The Small Business Solution to the Youth Employment Crisis
Despite the economic recovery, young Americans continue to face significant challenges to gaining a foothold in the labor market. As of early 2015, the unemployment rate for youth ages 16-24 was more than 12 percent. This is more than double the national average—and precedent suggests that, in the absence of strong intervention, the trend will continue. In the past 45 years, youth unemployment rates have dipped below 10 percent only once.
There’s growing recognition among decision-makers, academics, and practitioners of the role that the private sector can play to reverse this longstanding issue. And already the field is responding—last year, the federal government introduced employer engagement incentives in the new Workforce Investment Opportunities Act, and companies themselves announced commitments to youth in public forums like the Clinton Global Initiative and the World Economic Forum.
“In the past 45 years, youth unemployment rates have dipped below 10 percent only once.”
Moving forward, we’ll need innovation to address the complex challenge of youth employment and unlock new opportunities. Here’s where small businesses come in. The small business community has a long-standing and well-deserved reputation for innovation. Due to their size, these businesses tend to be nimble and well-positioned to experiment with new strategies and approaches. They are also powerful engines of growth and opportunity. With more than 23 million small businesses nationwide, this community provides upwards of 55 percent of all jobs and contributes significantly to new job creation in the U.S.
These factors put small businesses in a unique position to create, test, and adapt strategies that reduce the unemployment hardships faced by our nation’s youth. Over the course of the last year, the Economist Intelligence Unit (EIU), with support from The Rockefeller Foundation, searched the nation for small businesses doing just that. We found an impressive and expansive cohort of employer champions who are changing business practices to benefit youth and their company’s bottom line. With a board of expert advisors, convened by EIU, we identified distinct innovations with the greatest potential for replication and scale, and selected three small business leaders to honor for their efforts in the space. Their stories are featured in a series of case studies and short films designed to highlight best practices in youth hiring.

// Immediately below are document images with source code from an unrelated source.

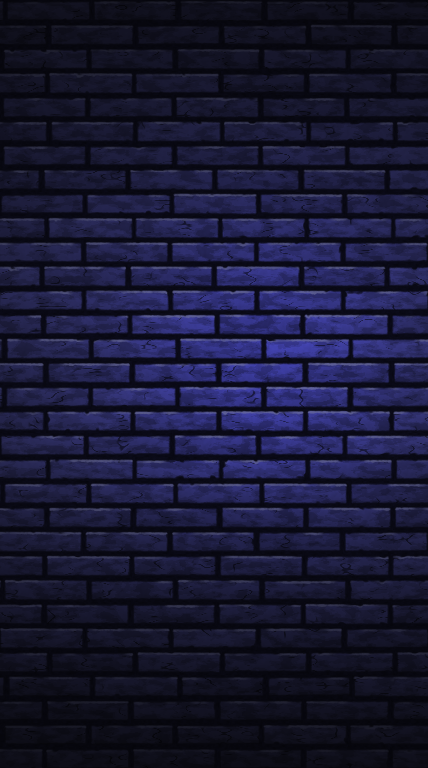
Give the GLSL for this texture, as a WebGL 1 fragment shader.

```glsl
precision highp float;

uniform vec2 u_resolution;

// Layout, in units of the canvas height
const vec2 PITCH = vec2(0.1126, 0.03142);
const vec2 BRICK_HALF = vec2(0.0534, 0.0123);
const float TOP_OFFSET = 0.0015;
const float ROW_PHASE = 0.52;
const float ROW_JITTER = 0.11;
const float SIZE_JITTER = 0.0014;
const float CORNER = 0.0022;
const float EDGE_WEAR = 0.0009;
const float CHIP_DEPTH = 0.0028;
const float RIM_WIDTH = 0.0016;

// Light
const vec2 LAMP = vec2(0.345, 0.525);
const vec2 LAMP_FALLOFF = vec2(1.75, 2.75);
const float CORE_FALLOFF = 32.0;

// Colours
const vec3 MORTAR = vec3(0.022, 0.022, 0.045);
const vec3 MORTAR_LIT = vec3(0.016, 0.016, 0.045);
const vec3 BRICK_DARK = vec3(0.038, 0.038, 0.058);
const vec3 BRICK_LIT = vec3(0.180, 0.182, 0.385);
const vec3 CORE_GLOW = vec3(0.045, 0.045, 0.215);
const vec3 RIM = vec3(0.43, 0.44, 0.64);

float hash(vec2 p) {
    vec3 q = fract(vec3(p.xyx) * 0.1031);
    q += dot(q, q.yzx + 33.33);
    return fract((q.x + q.y) * q.z);
}

vec2 gradient(vec2 cell) {
    float angle = 6.28318 * hash(cell);
    return vec2(cos(angle), sin(angle));
}

float gradientNoise(vec2 p) {
    vec2 i = floor(p);
    vec2 f = p - i;
    vec2 u = f * f * f * (f * (f * 6.0 - 15.0) + 10.0);
    vec2 e = vec2(0.0, 1.0);
    float low = mix(dot(gradient(i), f),
                    dot(gradient(i + e.yx), f - e.yx), u.x);
    float high = mix(dot(gradient(i + e), f - e),
                     dot(gradient(i + e.yy), f - e.yy), u.x);
    return mix(low, high, u.y);
}

float fbm(vec2 p) {
    float sum = 0.0;
    float amplitude = 1.0;
    for (int i = 0; i < 4; i++) {
        sum += amplitude * gradientNoise(p);
        p = p * 2.03 + 17.3;
        amplitude *= 0.5;
    }
    return sum;
}

float roundedBox(vec2 p, vec2 halfSize, float radius) {
    vec2 d = abs(p) - halfSize + radius;
    return length(max(d, 0.0)) + min(max(d.x, d.y), 0.0) - radius;
}

void main() {
    float pixel = 1.0 / u_resolution.y;
    vec2 p = gl_FragCoord.xy * pixel;

    // Running bond with a slight slip per row
    vec2 grid = vec2(p.x, p.y - 1.0 - TOP_OFFSET) / PITCH;
    float row = floor(grid.y);
    float slip = ROW_JITTER * (hash(vec2(row + 71.0, 5.0)) - 0.5);
    grid.x -= ROW_PHASE + 0.5 * mod(row, 2.0) + slip;
    vec2 id = floor(grid) + vec2(20.0, 60.0);
    vec2 local = (fract(grid) - 0.5) * PITCH;
    float seed = hash(id);
    float seedB = hash(id + 37.0);

    // Worn brick outline
    vec2 grain = p + id * 0.37;
    vec2 halfSize = BRICK_HALF + SIZE_JITTER * (vec2(seed, seedB) - 0.5);
    float ragged = fbm(grain * 150.0);
    float chip = smoothstep(0.2, 0.55, gradientNoise(grain * 75.0 + 9.0));
    local.y += 0.012 * (seedB - 0.5) * local.x;
    float dist = roundedBox(local, halfSize, CORNER);
    dist += EDGE_WEAR * ragged + CHIP_DEPTH * chip * seed;
    float brickMask = 1.0 - smoothstep(-pixel, pixel, dist);

    // Lamp pool and its saturated core
    vec2 toLamp = p - LAMP;
    vec2 falloff = toLamp * LAMP_FALLOFF;
    float light = exp(-dot(falloff, falloff));
    float core = exp(-CORE_FALLOFF * dot(toLamp, toLamp));

    // Broad painted patches and fine cracks
    float patches = fbm(grain * vec2(40.0, 95.0));
    float tone = 0.76 + 0.15 * smoothstep(-0.24, -0.12, patches);
    tone += 0.13 * smoothstep(0.06, 0.18, patches) + 0.06 * ragged;
    tone += 0.2 * (seed - 0.5) + 0.1 * local.y / BRICK_HALF.y;
    float vein = abs(gradientNoise(grain * vec2(45.0, 110.0) + 4.0));
    float broken = smoothstep(0.1, 0.35, gradientNoise(grain * 42.0 + 23.0));
    tone *= 1.0 - 0.5 * broken * (1.0 - smoothstep(0.02, 0.07, vein));
    tone *= mix(0.62, 1.0, smoothstep(0.0, 0.0022, -dist));
    vec3 brick = (mix(BRICK_DARK, BRICK_LIT, light) + CORE_GLOW * core) * tone;

    // Broken highlight along the upper edge
    float depth = halfSize.y - local.y - CHIP_DEPTH * chip * seed;
    depth += EDGE_WEAR * 1.5 * ragged;
    float rim = 1.0 - smoothstep(RIM_WIDTH * 0.5, RIM_WIDTH + pixel, abs(depth - 0.001));
    rim *= smoothstep(-0.2, 0.25, gradientNoise(grain * vec2(32.0, 12.0)) + 0.4 * (seedB - 0.4));
    brick = mix(brick, RIM * (0.12 + 0.88 * light), 0.75 * rim);

    vec3 mortar = (MORTAR + MORTAR_LIT * light) * (1.0 + 0.35 * ragged);
    gl_FragColor = vec4(mix(mortar, brick, brickMask), 1.0);
}
```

In the year ahead, The Rockefeller Foundation will support local business networks to share these findings for adoption or adaptation across the small business communities in New York, Chicago, and Portland, Oregon. Drawing on the community’s strengths and continued enthusiasm for taking action on this issue, the Foundation and its partners look forward to working with small businesses to address the youth employment challenge.